Copyright © 2013, The Oklahoma Publishing Company
Innovation — introducing new methods, ideas, or products — is the lifeblood of every growing economy.
From the world’s largest, most technologically advanced superpowers to the rural counties of Oklahoma, few of us would argue against this point.
In fact, our collective belief in the powers of innovation is so strong, that I’d be willing to bet that if there was a proven formula for innovation, citizens across our state would be lining up for it.
The challenge, of course, is that there is no proven formula. There are no guarantees that legislation, programs, investments or other activities intended to spur the innovations that create new jobs will succeed. Pursuing innovation is a very risky path; by its very nature, it is packed with unknowns.
What we do know with certainty is that knowledge and innovation go hand in hand.
Knowledge is both static and dynamic. Static in the sense that at any point in time, there is a world of knowledge out there, knowledge that can be Googled or learned in school. Knowledge is dynamic in that it constantly changes over time at an ever-increasing rate.

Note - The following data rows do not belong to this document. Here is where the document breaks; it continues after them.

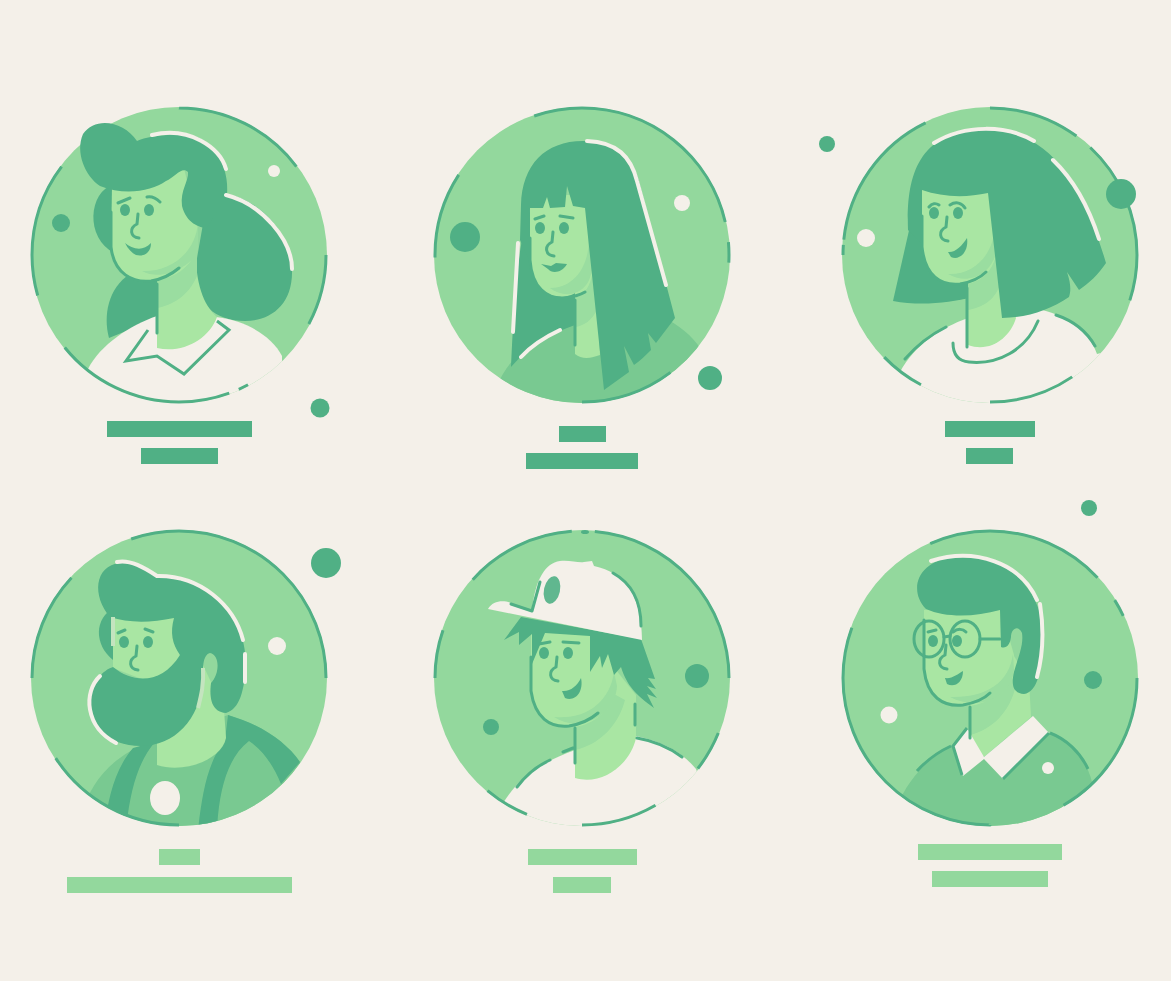
<!DOCTYPE html>
<html lang="en">
<head>
<meta charset="utf-8">
<title>Team portraits</title>
<style>
:root{--paper:#f4f0e9;--disc:#93d89d;--deep:#50b085;--cloth:#79c991;--skin:#a9e6a3;--shade:#9adda0}
html,body{margin:0;height:100%;overflow:hidden;background:var(--paper)}
svg{display:block;width:1171px;height:981px}
.paper{fill:var(--paper)}
.disc{fill:var(--disc)}
.deep{fill:var(--deep)}
.cloth{fill:var(--cloth)}
.skin{fill:var(--skin)}
.shade{fill:var(--shade)}
.line,.shine{fill:none;stroke:var(--deep);stroke-width:3;stroke-linecap:round;stroke-linejoin:round}
.collar{stroke-linecap:butt;stroke-linejoin:miter}
.shine{stroke:var(--paper);stroke-width:4}
.rim{fill:none;stroke:var(--deep);stroke-width:3}
</style>
</head>
<body>
<svg viewBox="0 0 1171 981" role="img" aria-label="Six round green portraits with caption bars">
<defs>
<clipPath id="discs">
<circle cx="179" cy="255" r="148"/><circle cx="582" cy="255" r="148"/><circle cx="990" cy="255" r="148"/>
<circle cx="179" cy="678" r="148"/><circle cx="582" cy="678" r="148"/><circle cx="990" cy="678" r="148"/>
</clipPath>
<circle id="disc" class="disc" r="148"/>
<g id="features">
<ellipse class="deep" rx="5" ry="6"/><ellipse class="deep" cx="24" rx="5" ry="6"/>
<path class="line" d="M13 4L12 14C4 18 5 27 14 28"/>
</g>
</defs>

<g id="woman-wavy-hair">
<use href="#disc" x="179" y="255"/>
<g clip-path="url(#discs)">
<path class="deep" d="M130 274C108 288 103 316 109 338L158 318V280Z"/>
<path class="deep" d="M114 184C88 192 85 238 114 253Z"/>
<path class="deep" d="M226 194C262 200 292 236 292 270C293 305 270 321 245 321C213 321 193 302 196 264L204 218Z"/>
<path class="paper" d="M88 369C100 345 130 325 157 316L216 317C245 320 272 336 282 356V420H88Z"/>
<path class="skin" d="M157 278V348C183 354 209 339 217 317C198 300 193 268 197 225Z"/>
<path class="shade" d="M157 280C178 277 190 266 197 250V276C188 297 172 305 157 308Z"/>
</g>
<path class="skin" d="M112 186L111 247C113 272 130 281 148 281C177 279 198 260 198 228L184 168Z"/>
<path class="shade" d="M198 222C196 252 172 272 142 271C164 283 194 264 198 250Z"/>
<path class="deep" d="M137 141C124 121 95 116 83 134C75 152 85 176 100 186C125 196 152 191 166 181C175 177 182 166 188 172C189 181 180 190 182 206C186 223 200 228 207 228L227 196C230 165 212 135 185 135C165 134 145 137 137 141Z"/>
<path class="shine" d="M152 135C190 126 220 148 226 169M226 195C262 204 292 240 292 269"/>
<use href="#features" x="125" y="210"/>
<path class="line" d="M118 203L130 198M147 197C153 196 157 199 160 202M111 212V247C114 274 133 283 151 281C163 279 172 274 179 268M157 284V333"/>
<path class="deep" d="M125 243C132 249 143 252 151 243C151 253 144 257 136 255C132 253 128 249 125 243Z"/>
<path class="line collar" d="M148 330L126 361L157 356L184 374L229 330L217 321"/>
<circle class="rim" cx="179" cy="255" r="147" pathLength="360" stroke-dasharray="28 34 4 4 71 23 53 53 53 37"/>
<circle class="deep" cx="61" cy="223" r="9"/><circle class="paper" cx="274" cy="171" r="6"/><circle class="deep" cx="320" cy="408" r="9.5"/>
</g>

<g id="woman-long-hair">
<use href="#disc" x="582" y="255"/>
<g clip-path="url(#discs)">
<path class="cloth" d="M498 384C510 354 540 335 575 324L660 316C680 325 692 336 700 348V420H498Z"/>
<path class="deep" d="M530 210C518 240 514 300 511 367C530 345 552 333 575 325V280Z"/>
<path class="skin" d="M575 285V354C582 360 592 358 600 355L595 255Z"/>
<path class="shade" d="M575 298C586 294 590 285 592 275L597 310C592 320 584 326 575 327Z"/>
</g>
<path class="skin" d="M530 195V258C532 285 545 297 562 297C580 295 589 284 590 262L586 195Z"/>
<path class="shade" d="M589 240C588 270 572 288 550 288C565 300 590 295 592 268Z"/>
<path class="deep" d="M520 240L521 205C522 165 545 141 583 141C615 141 633 155 640 185L675 318L656 343L648 333L651 350C645 356 640 361 634 365L624 346L629 372L604 390L585 208L573 206L567 186L565 207L550 208L547 197L543 208H530L529 260Z"/>
<path class="shine" d="M587 141C617 142 631 157 637 181L666 285M518 243L513 332M521 357C531 346 545 337 560 330"/>
<use href="#features" x="540" y="228"/>
<path class="line" d="M535 219L544 216M560 216L573 218M530 238V260C532 288 547 299 564 298C573 297 580 295 585 292M575 300V345"/>
<path class="deep" d="M541 264L551 266L556 263L567 264C562 273 552 274 548 269Z"/>
<circle class="rim" cx="582" cy="255" r="147" pathLength="360" stroke-dasharray="3 50 37 89 34 38 96 8 5"/>
<circle class="deep" cx="465" cy="237" r="15"/><circle class="paper" cx="682" cy="203" r="8"/><circle class="deep" cx="710" cy="378" r="12"/>
</g>

<g id="woman-bob-hair">
<use href="#disc" x="990" y="255"/>
<g clip-path="url(#discs)">
<path class="paper" d="M900 372C915 345 940 328 968 318L1042 310C1068 316 1090 332 1097 354L1150 340V420H880Z"/>
<path class="deep" d="M925 160L893 301C920 306 950 303 972 297V260Z"/>
<path class="skin" d="M968 280V345C990 353 1010 338 1016 318L990 235Z"/>
<path class="shade" d="M968 284C984 280 992 270 996 256L1001 282C995 301 983 307 968 310Z"/>
</g>
<path class="skin" d="M922 188V245C924 274 938 284 958 284C982 281 997 265 997 240L990 188Z"/>
<path class="shade" d="M995 225C994 254 975 275 948 274C968 286 994 275 998 245Z"/>
<path class="deep" d="M908 230C906 176 918 130 985 130C1042 130 1078 168 1106 263C1098 275 1089 283 1079 290L1067 272C1071 284 1071 291 1069 297C1050 310 1026 318 1002 318L988 193C965 198 942 197 922 190V245Z"/>
<path class="shine" d="M934 143C965 124 1007 125 1034 141M1053 160C1075 181 1090 211 1099 239"/>
<use href="#features" x="934" y="213"/>
<path class="line" d="M929 207C932 203 936 203 939 205M950 205C956 201 962 203 965 208M922 216V247C925 276 941 286 960 284C972 282 980 278 986 272M967 288V347M953 343C953 354 958 361 969 362C998 365 1026 350 1038 321M905 359C917 345 930 335 946 327M1056 315C1074 321 1087 332 1095 346"/>
<path class="deep" d="M948 252C955 253 962 246 967 238C969 251 960 261 951 257Z"/>
<circle class="rim" cx="990" cy="255" r="147" pathLength="360" stroke-dasharray="18 38 34 28 18 44 4 2 58 26 36 7 47"/>
<circle class="deep" cx="827" cy="144" r="8"/><circle class="deep" cx="1121" cy="194" r="15"/><circle class="paper" cx="866" cy="238" r="9"/>
</g>

<g id="man-with-beard">
<use href="#disc" x="179" y="678"/>
<g clip-path="url(#discs)">
<path class="cloth" d="M82 815C90 780 115 755 150 742L228 715C262 725 286 742 300 762V835H82Z"/>
<path class="deep" d="M133 748L155 742C138 762 130 790 126 830H104C108 800 114 770 133 748ZM228 715C262 725 286 742 300 762L281 784C273 764 262 750 249 741C228 757 219 789 217 830H198C202 795 207 763 225 740Z"/>
<path class="skin" d="M157 735V765C185 774 222 759 226 738L224 710L203 665Z"/>
</g>
<path class="deep" d="M114 608C94 618 94 645 113 660Z"/>
<path class="skin" d="M113 612V668L165 688L180 660L176 608Z"/>
<path class="deep" d="M110 617C92 596 94 566 120 563C138 562 149 570 157 577C205 574 247 612 246 667C244 690 240 709 226 713C212 712 209 699 211 683C220 674 220 655 210 653C202 655 203 670 203 680C200 720 174 746 141 746C107 745 88 728 90 699C92 682 103 670 113 667C134 684 162 684 180 655C172 644 170 632 174 618C150 623 128 623 110 617Z"/>
<path class="shine" d="M117 562C130 559 145 568 157 576C200 575 234 605 243 640M245 654V682M100 676C83 692 85 727 116 743"/>
<path fill="none" stroke="#c4e4bf" stroke-width="4" d="M113 617V646M203 668C204 685 201 696 198 708"/>
<use href="#features" x="124" y="642"/>
<path class="line" stroke-width="5" d="M118 633L125 630M145 629L153 632"/>
<ellipse class="paper" cx="165" cy="798" rx="15" ry="17"/>
<circle class="rim" cx="179" cy="678" r="147" pathLength="360" stroke-dasharray="0 90 57 33 43 28 109"/>
<circle class="deep" cx="326" cy="563" r="15"/><circle class="paper" cx="277" cy="646" r="9"/>
</g>

<g id="man-with-cap">
<use href="#disc" x="582" y="678"/>
<g clip-path="url(#discs)">
<path class="paper" d="M490 830C510 780 535 765 575 750L636 736C664 742 683 753 696 769L720 835H490Z"/>
<path class="skin" d="M575 720V778C602 786 630 765 636 738V695L604 655Z"/>
<path class="shade" d="M575 727C594 724 608 712 614 694L625 700C618 727 598 745 575 750Z"/>
</g>
<path class="skin" d="M531 625V690C534 716 547 726 566 726C592 724 613 706 614 675L606 632Z"/>
<path class="shade" d="M614 672C610 702 586 720 554 717C582 735 616 713 617 686Z"/>
<path class="deep" d="M521 617L504 640L519 632V645L532 634V664L545 633L590 636V672L600 656L602 668L608 654L614 675L621 667C627 686 636 695 654 708L647 694L657 698L647 686L656 689L648 678L655 679L641 639Z"/>
<path class="paper" d="M488 609C493 600 504 600 511 603L532 611C535 580 545 563 560 561C570 560 578 563 584 562L592 561L594 566C625 573 642 595 642 640Z"/>
<ellipse class="deep" cx="552" cy="590" rx="8" ry="14" transform="rotate(12 552 590)" fill-opacity=".9"/>
<path class="line" d="M511 604L532 611L540 582M613 573C631 583 641 600 641 626"/>
<use href="#features" x="544" y="653"/>
<path class="line" d="M539 644L550 642M563 642L579 643M531 657V691C535 718 550 728 569 726C581 724 590 720 598 713M575 728V763M635 704V725M517 787C526 775 537 766 550 760M563 752L573 748M637 738C655 741 670 748 682 757"/>
<path class="deep" d="M562 691C570 692 577 686 581 678C584 692 575 702 565 698Z"/>
<circle class="rim" cx="582" cy="678" r="147" pathLength="360" stroke-dasharray="0 22 16 22 30 22 18 50 19 23 44 9 85"/>
<ellipse class="deep" cx="585" cy="532" rx="4" ry="2"/>
<circle class="deep" cx="491" cy="727" r="8"/><circle class="deep" cx="697" cy="676" r="12"/>
</g>

<g id="man-with-glasses">
<use href="#disc" x="990" y="678"/>
<g clip-path="url(#discs)">
<path class="cloth" d="M896 808C910 775 930 757 955 744L1047 732C1070 742 1086 758 1092 782L1100 835H890Z"/>
<path class="skin" d="M970 700V745L984 757L1031 717L1029 680L1004 640Z"/>
<path class="shade" d="M970 706C990 703 1003 692 1011 676L1016 685C1010 713 991 730 970 735Z"/>
</g>
<path class="paper" d="M967 728L984 757L1033 716L1049 733L1003 779L984 759L963 776L954 746Z"/>
<path class="skin" d="M924 610V668C926 694 939 705 960 705C991 704 1013 684 1014 655L1000 605Z"/>
<path class="shade" d="M1013 654C1009 683 986 698 950 697C978 712 1011 698 1014 670Z"/>
<path class="deep" d="M926 609C908 590 917 560 956 557C1005 552 1043 590 1043 635C1042 670 1038 692 1024 694C1013 693 1011 685 1014 672C1017 660 1024 646 1022 633C1018 624 1011 629 1011 637C1010 645 1006 649 1001 647L1000 610C975 617 946 618 926 609Z"/>
<path class="shine" d="M931 561C975 547 1021 563 1037 600M1040 604C1044 630 1043 655 1037 677"/>
<use href="#features" x="933" y="641"/>
<g class="line"><ellipse cx="929" cy="639" rx="15" ry="18"/><ellipse cx="965" cy="639" rx="15" ry="18"/><path d="M944 637L950 636M980 639H1000M928 632L936 630M953 632C958 628 963 629 966 632M924 620V669C927 697 943 707 963 705C974 703 983 700 990 693M970 707V738"/></g>
<path class="deep" d="M945 678C952 679 958 674 963 671C963 683 954 688 947 684Z"/>
<path class="line collar" d="M967 728L953 746L962 775M1049 733L1003 779M917 771C927 760 938 752 951 746M1050 733C1066 739 1080 752 1088 769"/>
<circle class="rim" cx="990" cy="678" r="147" pathLength="360" stroke-dasharray="60 30 110 46 71 11 7 25"/>
<circle class="deep" cx="1089" cy="508" r="8"/><circle class="deep" cx="1093" cy="680" r="9"/><circle class="paper" cx="889" cy="715" r="8.5"/><circle class="paper" cx="1048" cy="768" r="6"/>
</g>

<g id="captions-top" class="deep">
<rect x="107" y="421" width="145" height="16"/><rect x="141" y="448" width="77" height="16"/>
<rect x="559" y="426" width="47" height="16"/><rect x="526" y="453" width="112" height="16"/>
<rect x="945" y="421" width="90" height="16"/><rect x="966" y="448" width="47" height="16"/>
</g>
<g id="captions-bottom" class="disc">
<rect x="159" y="849" width="41" height="16"/><rect x="67" y="877" width="225" height="16"/>
<rect x="528" y="849" width="109" height="16"/><rect x="553" y="877" width="58" height="16"/>
<rect x="918" y="844" width="144" height="16"/><rect x="932" y="871" width="116" height="16"/>
</g>
</svg>
</body>
</html>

Innovation is the movement of knowledge along that curve. It is these advancements in knowledge, or innovations, that create economic opportunities and job growth.
Innovation can be as simple as a paper clip — just a wire with three bends, or as complex as drugs to cure cancer or treat Crohn’s disease. It’s the idea of taking what we know and doing something different, rather than doing the same thing more efficiently.
Oklahoma can’t grow jobs in the long term without innovation. We can’t have innovation without knowledge. We won’t have either one without investment.
As a state, we have developed a continuum of private/public sources of investment capital managed by i2E Inc. We are working together with the Oklahoma Center for the Advancement of Science and Technology (OCAST) and others to create a seamless research to commercialization pipeline for discoveries that occur in our research institutions and universities.
We have a great start on creating an innovation machine. But we have to feed that machine with science and invention on the front end to produce a constant stream of job-creating innovative businesses.
We need to become more deliberate about broadening our homegrown knowledge base. One good place to start would be to increase our emphasis on math and science education.
Scott Meacham is president and CEO of i2E Inc., a nonprofit corporation that mentors many of the state’s technology-based startup companies. i2E receives state appropriations from the Oklahoma Center for the Advancement of Science and Technology. Contact Meacham at i2E_Comments@i2E.org.
Did You Know? Just 43 percent of senior technology officers at nearly 700 companies believe their organizations are highly effective at generating new ideas and only 36 percent believe they are effective at converting ideas to product development projects. SOURCE: Booz & Company